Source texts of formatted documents
══════════════════════════════

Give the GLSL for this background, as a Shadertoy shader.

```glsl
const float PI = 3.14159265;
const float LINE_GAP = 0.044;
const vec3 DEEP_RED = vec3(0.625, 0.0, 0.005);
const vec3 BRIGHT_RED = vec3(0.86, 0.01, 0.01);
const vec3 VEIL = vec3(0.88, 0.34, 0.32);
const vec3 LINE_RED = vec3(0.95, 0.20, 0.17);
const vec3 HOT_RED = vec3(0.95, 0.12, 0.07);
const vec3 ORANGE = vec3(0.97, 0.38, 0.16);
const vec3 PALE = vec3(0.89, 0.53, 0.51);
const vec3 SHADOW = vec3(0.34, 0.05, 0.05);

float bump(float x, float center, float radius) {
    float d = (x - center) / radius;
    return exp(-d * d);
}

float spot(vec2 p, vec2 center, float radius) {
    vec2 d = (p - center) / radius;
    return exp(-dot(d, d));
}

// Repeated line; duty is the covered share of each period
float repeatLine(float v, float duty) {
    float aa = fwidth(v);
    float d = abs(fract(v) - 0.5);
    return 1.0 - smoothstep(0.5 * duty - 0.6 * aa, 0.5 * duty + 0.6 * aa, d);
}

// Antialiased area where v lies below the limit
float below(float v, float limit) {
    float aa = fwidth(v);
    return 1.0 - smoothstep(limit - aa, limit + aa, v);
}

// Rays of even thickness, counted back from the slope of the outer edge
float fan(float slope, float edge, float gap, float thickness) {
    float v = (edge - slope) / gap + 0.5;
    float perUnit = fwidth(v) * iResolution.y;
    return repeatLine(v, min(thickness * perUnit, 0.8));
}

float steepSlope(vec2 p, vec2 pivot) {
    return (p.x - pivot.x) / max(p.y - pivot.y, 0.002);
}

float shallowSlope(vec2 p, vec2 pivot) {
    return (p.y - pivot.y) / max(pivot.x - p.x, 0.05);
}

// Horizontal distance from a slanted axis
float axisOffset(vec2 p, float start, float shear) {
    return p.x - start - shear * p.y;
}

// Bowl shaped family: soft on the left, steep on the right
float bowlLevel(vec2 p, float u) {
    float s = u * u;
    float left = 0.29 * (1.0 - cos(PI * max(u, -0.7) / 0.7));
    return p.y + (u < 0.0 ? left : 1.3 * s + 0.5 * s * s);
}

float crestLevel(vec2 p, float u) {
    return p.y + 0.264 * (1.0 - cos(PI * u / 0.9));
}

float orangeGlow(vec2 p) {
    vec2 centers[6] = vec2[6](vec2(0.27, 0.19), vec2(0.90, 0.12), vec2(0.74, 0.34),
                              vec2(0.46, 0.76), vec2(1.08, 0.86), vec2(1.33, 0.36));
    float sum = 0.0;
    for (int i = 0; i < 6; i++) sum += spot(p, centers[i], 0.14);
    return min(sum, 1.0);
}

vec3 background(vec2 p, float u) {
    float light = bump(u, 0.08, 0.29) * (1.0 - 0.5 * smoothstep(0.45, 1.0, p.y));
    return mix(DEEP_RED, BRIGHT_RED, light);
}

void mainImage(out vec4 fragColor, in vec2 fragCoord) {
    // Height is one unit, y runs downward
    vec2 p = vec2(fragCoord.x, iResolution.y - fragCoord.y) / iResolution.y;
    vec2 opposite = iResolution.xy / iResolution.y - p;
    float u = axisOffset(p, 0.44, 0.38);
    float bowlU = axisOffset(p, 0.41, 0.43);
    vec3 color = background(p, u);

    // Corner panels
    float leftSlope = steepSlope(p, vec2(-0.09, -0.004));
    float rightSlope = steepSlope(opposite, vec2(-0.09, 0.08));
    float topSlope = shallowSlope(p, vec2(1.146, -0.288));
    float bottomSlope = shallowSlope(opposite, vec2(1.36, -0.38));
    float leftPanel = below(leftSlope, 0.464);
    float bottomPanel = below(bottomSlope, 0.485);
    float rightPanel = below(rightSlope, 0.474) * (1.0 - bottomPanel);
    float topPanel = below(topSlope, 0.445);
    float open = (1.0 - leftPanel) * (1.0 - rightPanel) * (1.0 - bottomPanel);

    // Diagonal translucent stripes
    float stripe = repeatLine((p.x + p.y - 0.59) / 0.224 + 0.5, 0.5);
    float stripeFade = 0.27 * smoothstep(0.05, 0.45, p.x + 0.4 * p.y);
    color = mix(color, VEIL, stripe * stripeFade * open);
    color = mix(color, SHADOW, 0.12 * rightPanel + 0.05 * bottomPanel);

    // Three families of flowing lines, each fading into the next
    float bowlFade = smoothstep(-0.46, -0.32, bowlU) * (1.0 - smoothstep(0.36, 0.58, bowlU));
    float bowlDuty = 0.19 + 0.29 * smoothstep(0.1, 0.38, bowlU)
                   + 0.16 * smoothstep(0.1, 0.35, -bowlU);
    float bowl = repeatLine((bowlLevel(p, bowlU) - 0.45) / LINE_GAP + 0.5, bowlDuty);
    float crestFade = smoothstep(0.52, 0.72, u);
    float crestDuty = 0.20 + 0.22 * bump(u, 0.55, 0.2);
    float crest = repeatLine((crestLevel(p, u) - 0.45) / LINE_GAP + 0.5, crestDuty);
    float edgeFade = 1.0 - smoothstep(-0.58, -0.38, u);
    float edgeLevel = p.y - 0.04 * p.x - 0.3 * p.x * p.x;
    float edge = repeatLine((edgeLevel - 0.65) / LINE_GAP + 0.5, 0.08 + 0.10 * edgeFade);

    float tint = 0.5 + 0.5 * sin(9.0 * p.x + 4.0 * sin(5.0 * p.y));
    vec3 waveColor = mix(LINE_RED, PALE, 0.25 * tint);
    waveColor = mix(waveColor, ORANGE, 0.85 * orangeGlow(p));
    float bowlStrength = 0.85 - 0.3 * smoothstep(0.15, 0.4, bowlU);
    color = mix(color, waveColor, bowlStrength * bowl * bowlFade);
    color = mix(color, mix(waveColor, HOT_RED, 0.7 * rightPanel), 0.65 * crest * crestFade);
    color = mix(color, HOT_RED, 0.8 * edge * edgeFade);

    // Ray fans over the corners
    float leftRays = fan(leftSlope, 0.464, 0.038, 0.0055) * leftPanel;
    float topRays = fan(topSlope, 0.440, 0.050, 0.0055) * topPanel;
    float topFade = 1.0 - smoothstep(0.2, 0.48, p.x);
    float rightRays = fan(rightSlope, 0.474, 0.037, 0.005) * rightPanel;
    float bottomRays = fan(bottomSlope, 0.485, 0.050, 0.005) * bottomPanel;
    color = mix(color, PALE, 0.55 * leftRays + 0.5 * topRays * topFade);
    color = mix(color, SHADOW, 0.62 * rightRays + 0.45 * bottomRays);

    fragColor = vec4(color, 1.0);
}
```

══════════════════════════════

**Your goal**
Write out each entry above exactly as it is written.

**Written answer**
Give the GLSL for this background, as a Shadertoy shader.

```glsl
const float PI = 3.14159265;
const float LINE_GAP = 0.044;
const vec3 DEEP_RED = vec3(0.625, 0.0, 0.005);
const vec3 BRIGHT_RED = vec3(0.86, 0.01, 0.01);
const vec3 VEIL = vec3(0.88, 0.34, 0.32);
const vec3 LINE_RED = vec3(0.95, 0.20, 0.17);
const vec3 HOT_RED = vec3(0.95, 0.12, 0.07);
const vec3 ORANGE = vec3(0.97, 0.38, 0.16);
const vec3 PALE = vec3(0.89, 0.53, 0.51);
const vec3 SHADOW = vec3(0.34, 0.05, 0.05);

float bump(float x, float center, float radius) {
    float d = (x - center) / radius;
    return exp(-d * d);
}

float spot(vec2 p, vec2 center, float radius) {
    vec2 d = (p - center) / radius;
    return exp(-dot(d, d));
}

// Repeated line; duty is the covered share of each period
float repeatLine(float v, float duty) {
    float aa = fwidth(v);
    float d = abs(fract(v) - 0.5);
    return 1.0 - smoothstep(0.5 * duty - 0.6 * aa, 0.5 * duty + 0.6 * aa, d);
}

// Antialiased area where v lies below the limit
float below(float v, float limit) {
    float aa = fwidth(v);
    return 1.0 - smoothstep(limit - aa, limit + aa, v);
}

// Rays of even thickness, counted back from the slope of the outer edge
float fan(float slope, float edge, float gap, float thickness) {
    float v = (edge - slope) / gap + 0.5;
    float perUnit = fwidth(v) * iResolution.y;
    return repeatLine(v, min(thickness * perUnit, 0.8));
}

float steepSlope(vec2 p, vec2 pivot) {
    return (p.x - pivot.x) / max(p.y - pivot.y, 0.002);
}

float shallowSlope(vec2 p, vec2 pivot) {
    return (p.y - pivot.y) / max(pivot.x - p.x, 0.05);
}

// Horizontal distance from a slanted axis
float axisOffset(vec2 p, float start, float shear) {
    return p.x - start - shear * p.y;
}

// Bowl shaped family: soft on the left, steep on the right
float bowlLevel(vec2 p, float u) {
    float s = u * u;
    float left = 0.29 * (1.0 - cos(PI * max(u, -0.7) / 0.7));
    return p.y + (u < 0.0 ? left : 1.3 * s + 0.5 * s * s);
}

float crestLevel(vec2 p, float u) {
    return p.y + 0.264 * (1.0 - cos(PI * u / 0.9));
}

float orangeGlow(vec2 p) {
    vec2 centers[6] = vec2[6](vec2(0.27, 0.19), vec2(0.90, 0.12), vec2(0.74, 0.34),
                              vec2(0.46, 0.76), vec2(1.08, 0.86), vec2(1.33, 0.36));
    float sum = 0.0;
    for (int i = 0; i < 6; i++) sum += spot(p, centers[i], 0.14);
    return min(sum, 1.0);
}

vec3 background(vec2 p, float u) {
    float light = bump(u, 0.08, 0.29) * (1.0 - 0.5 * smoothstep(0.45, 1.0, p.y));
    return mix(DEEP_RED, BRIGHT_RED, light);
}

void mainImage(out vec4 fragColor, in vec2 fragCoord) {
    // Height is one unit, y runs downward
    vec2 p = vec2(fragCoord.x, iResolution.y - fragCoord.y) / iResolution.y;
    vec2 opposite = iResolution.xy / iResolution.y - p;
    float u = axisOffset(p, 0.44, 0.38);
    float bowlU = axisOffset(p, 0.41, 0.43);
    vec3 color = background(p, u);

    // Corner panels
    float leftSlope = steepSlope(p, vec2(-0.09, -0.004));
    float rightSlope = steepSlope(opposite, vec2(-0.09, 0.08));
    float topSlope = shallowSlope(p, vec2(1.146, -0.288));
    float bottomSlope = shallowSlope(opposite, vec2(1.36, -0.38));
    float leftPanel = below(leftSlope, 0.464);
    float bottomPanel = below(bottomSlope, 0.485);
    float rightPanel = below(rightSlope, 0.474) * (1.0 - bottomPanel);
    float topPanel = below(topSlope, 0.445);
    float open = (1.0 - leftPanel) * (1.0 - rightPanel) * (1.0 - bottomPanel);

    // Diagonal translucent stripes
    float stripe = repeatLine((p.x + p.y - 0.59) / 0.224 + 0.5, 0.5);
    float stripeFade = 0.27 * smoothstep(0.05, 0.45, p.x + 0.4 * p.y);
    color = mix(color, VEIL, stripe * stripeFade * open);
    color = mix(color, SHADOW, 0.12 * rightPanel + 0.05 * bottomPanel);

    // Three families of flowing lines, each fading into the next
    float bowlFade = smoothstep(-0.46, -0.32, bowlU) * (1.0 - smoothstep(0.36, 0.58, bowlU));
    float bowlDuty = 0.19 + 0.29 * smoothstep(0.1, 0.38, bowlU)
                   + 0.16 * smoothstep(0.1, 0.35, -bowlU);
    float bowl = repeatLine((bowlLevel(p, bowlU) - 0.45) / LINE_GAP + 0.5, bowlDuty);
    float crestFade = smoothstep(0.52, 0.72, u);
    float crestDuty = 0.20 + 0.22 * bump(u, 0.55, 0.2);
    float crest = repeatLine((crestLevel(p, u) - 0.45) / LINE_GAP + 0.5, crestDuty);
    float edgeFade = 1.0 - smoothstep(-0.58, -0.38, u);
    float edgeLevel = p.y - 0.04 * p.x - 0.3 * p.x * p.x;
    float edge = repeatLine((edgeLevel - 0.65) / LINE_GAP + 0.5, 0.08 + 0.10 * edgeFade);

    float tint = 0.5 + 0.5 * sin(9.0 * p.x + 4.0 * sin(5.0 * p.y));
    vec3 waveColor = mix(LINE_RED, PALE, 0.25 * tint);
    waveColor = mix(waveColor, ORANGE, 0.85 * orangeGlow(p));
    float bowlStrength = 0.85 - 0.3 * smoothstep(0.15, 0.4, bowlU);
    color = mix(color, waveColor, bowlStrength * bowl * bowlFade);
    color = mix(color, mix(waveColor, HOT_RED, 0.7 * rightPanel), 0.65 * crest * crestFade);
    color = mix(color, HOT_RED, 0.8 * edge * edgeFade);

    // Ray fans over the corners
    float leftRays = fan(leftSlope, 0.464, 0.038, 0.0055) * leftPanel;
    float topRays = fan(topSlope, 0.440, 0.050, 0.0055) * topPanel;
    float topFade = 1.0 - smoothstep(0.2, 0.48, p.x);
    float rightRays = fan(rightSlope, 0.474, 0.037, 0.005) * rightPanel;
    float bottomRays = fan(bottomSlope, 0.485, 0.050, 0.005) * bottomPanel;
    color = mix(color, PALE, 0.55 * leftRays + 0.5 * topRays * topFade);
    color = mix(color, SHADOW, 0.62 * rightRays + 0.45 * bottomRays);

    fragColor = vec4(color, 1.0);
}
```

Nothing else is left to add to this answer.